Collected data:
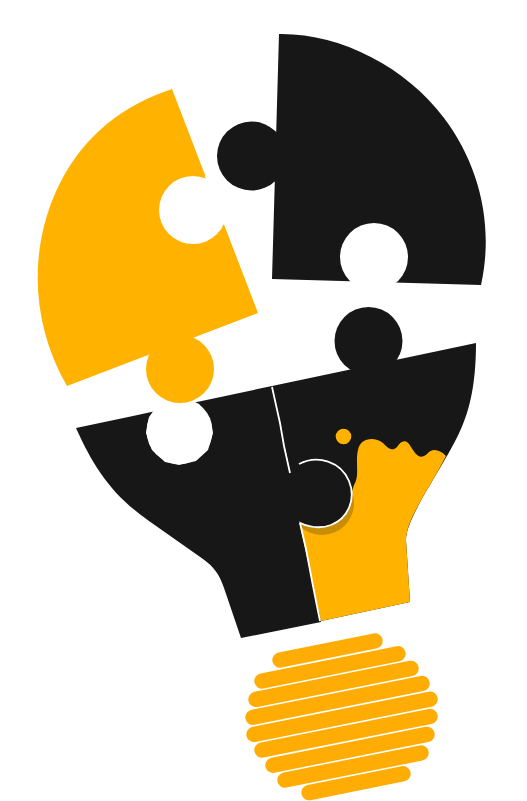
<!DOCTYPE html>
<html lang="en">
<head>
<meta charset="utf-8">
<title>Puzzle light bulb</title>
<style>
:root { --ink: #171717; --amber: #ffb200; --base: #ffad05; --shade: #c98d08; --paper: #ffffff; }
html, body { margin: 0; background: var(--paper); overflow: hidden; }
svg { display: block; width: 527px; height: 801px; }
.ink { fill: var(--ink); }
.amber { fill: var(--amber); }
.paper { fill: var(--paper); }
.shade { fill: var(--shade); }
.seam { fill: none; stroke: var(--paper); stroke-width: 1.8; stroke-linejoin: round; }
.screw { fill: none; stroke: var(--base); stroke-width: 15.4; stroke-linecap: round; }
</style>
</head>
<body>
<svg viewBox="0 0 527 801" role="img" aria-label="Light bulb made of black and amber puzzle pieces">
  <defs>
    <clipPath id="paint-area">
      <path id="paint" d="M299 521L321 621L410 602L406 540C406 519 430 488 446 456C439 449 432 448 427 454C420 460 416 455 411 447C406 438 401 441 397 447C392 452 388 448 383 443C374 436 360 438 358 450C355 462 360 476 354 485L346 510Z"/>
    </clipPath>
  </defs>

  <g id="piece-top-right">
    <path class="ink" d="M279 34C340 33 406 67 444 118C480 166 494 226 481 285L272 279Z"/>
    <circle class="ink" cx="251.500" cy="156" r="34.500"/>
    <circle class="paper" cx="374" cy="257" r="34"/>
    <path class="paper" d="M350 281.500L399 283V291H350Z"/>
  </g>

  <g id="piece-bottom-left">
    <path class="ink" d="M76 428L133 416L197 402L272 386L290 472L300 523L321 622L241 638L224 588C219 574 215 568 203 559L149 521C112 495 94 468 76 428Z"/>
    <path class="paper" d="M179 398L199 404L210 420L213 433L208 450L196 461L179 465L165 462L152 450L146 433L149 417L160 404Z"/>
    <circle class="paper" cx="179.500" cy="431" r="33"/>
  </g>

  <g id="piece-top-left">
    <path class="amber" d="M172 89L258 313L67 386C30 322 28 245 61 181C85 135 123 105 172 89Z"/>
    <circle class="paper" cx="193" cy="210" r="34"/>
    <path class="paper" d="M205 176L226 228L240 220L218 174Z"/>
    <circle class="amber" cx="180" cy="369" r="34"/>
  </g>

  <g id="piece-bottom-right">
    <path class="ink" d="M272 386L476 343C476 366 474 398 463 424C448 462 406 515 406 540L410 602L321 621L300 523L290 472Z"/>
    <circle class="ink" cx="368.500" cy="341" r="34"/>
    <use href="#paint" class="amber"/>
    <circle class="amber" cx="343.500" cy="436.500" r="7.800"/>
    <circle class="shade" cx="322" cy="503" r="32" clip-path="url(#paint-area)"/>
    <path class="seam" d="M272 387L280 423L284 446L290 473M300 523L306 549L313 586L320 621"/>
    <circle class="ink" cx="318" cy="493" r="34"/>
    <path class="seam" d="M299 464C318 454 341 462 349 481C356 498 349 518 331 525C320 529 309 527 300 523"/>
  </g>

  <g id="screw-base" class="screw">
    <path d="M280 660L375 641"/>
    <path d="M262 681L398 653.700"/>
    <path d="M256 699.400L411 668.400"/>
    <path d="M253 717.300L422 683.500"/>
    <path d="M254 734.400L430 699.200"/>
    <path d="M262 750L430 716.500"/>
    <path d="M273 765.200L427 734.400"/>
    <path d="M285 780L421 753"/>
    <path d="M309 792.600L403 773.800"/>
  </g>
</svg>
</body>
</html>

§ Exercise brief
Every entry, word for word: repeat it, but skip the images.

§ Solved problem
<!DOCTYPE html>
<html lang="en">
<head>
<meta charset="utf-8">
<title>Puzzle light bulb</title>
<style>
:root { --ink: #171717; --amber: #ffb200; --base: #ffad05; --shade: #c98d08; --paper: #ffffff; }
html, body { margin: 0; background: var(--paper); overflow: hidden; }
svg { display: block; width: 527px; height: 801px; }
.ink { fill: var(--ink); }
.amber { fill: var(--amber); }
.paper { fill: var(--paper); }
.shade { fill: var(--shade); }
.seam { fill: none; stroke: var(--paper); stroke-width: 1.8; stroke-linejoin: round; }
.screw { fill: none; stroke: var(--base); stroke-width: 15.4; stroke-linecap: round; }
</style>
</head>
<body>
<svg viewBox="0 0 527 801" role="img" aria-label="Light bulb made of black and amber puzzle pieces">
  <defs>
    <clipPath id="paint-area">
      <path id="paint" d="M299 521L321 621L410 602L406 540C406 519 430 488 446 456C439 449 432 448 427 454C420 460 416 455 411 447C406 438 401 441 397 447C392 452 388 448 383 443C374 436 360 438 358 450C355 462 360 476 354 485L346 510Z"/>
    </clipPath>
  </defs>

  <g id="piece-top-right">
    <path class="ink" d="M279 34C340 33 406 67 444 118C480 166 494 226 481 285L272 279Z"/>
    <circle class="ink" cx="251.500" cy="156" r="34.500"/>
    <circle class="paper" cx="374" cy="257" r="34"/>
    <path class="paper" d="M350 281.500L399 283V291H350Z"/>
  </g>

  <g id="piece-bottom-left">
    <path class="ink" d="M76 428L133 416L197 402L272 386L290 472L300 523L321 622L241 638L224 588C219 574 215 568 203 559L149 521C112 495 94 468 76 428Z"/>
    <path class="paper" d="M179 398L199 404L210 420L213 433L208 450L196 461L179 465L165 462L152 450L146 433L149 417L160 404Z"/>
    <circle class="paper" cx="179.500" cy="431" r="33"/>
  </g>

  <g id="piece-top-left">
    <path class="amber" d="M172 89L258 313L67 386C30 322 28 245 61 181C85 135 123 105 172 89Z"/>
    <circle class="paper" cx="193" cy="210" r="34"/>
    <path class="paper" d="M205 176L226 228L240 220L218 174Z"/>
    <circle class="amber" cx="180" cy="369" r="34"/>
  </g>

  <g id="piece-bottom-right">
    <path class="ink" d="M272 386L476 343C476 366 474 398 463 424C448 462 406 515 406 540L410 602L321 621L300 523L290 472Z"/>
    <circle class="ink" cx="368.500" cy="341" r="34"/>
    <use href="#paint" class="amber"/>
    <circle class="amber" cx="343.500" cy="436.500" r="7.800"/>
    <circle class="shade" cx="322" cy="503" r="32" clip-path="url(#paint-area)"/>
    <path class="seam" d="M272 387L280 423L284 446L290 473M300 523L306 549L313 586L320 621"/>
    <circle class="ink" cx="318" cy="493" r="34"/>
    <path class="seam" d="M299 464C318 454 341 462 349 481C356 498 349 518 331 525C320 529 309 527 300 523"/>
  </g>

  <g id="screw-base" class="screw">
    <path d="M280 660L375 641"/>
    <path d="M262 681L398 653.700"/>
    <path d="M256 699.400L411 668.400"/>
    <path d="M253 717.300L422 683.500"/>
    <path d="M254 734.400L430 699.200"/>
    <path d="M262 750L430 716.500"/>
    <path d="M273 765.200L427 734.400"/>
    <path d="M285 780L421 753"/>
    <path d="M309 792.600L403 773.800"/>
  </g>
</svg>
</body>
</html>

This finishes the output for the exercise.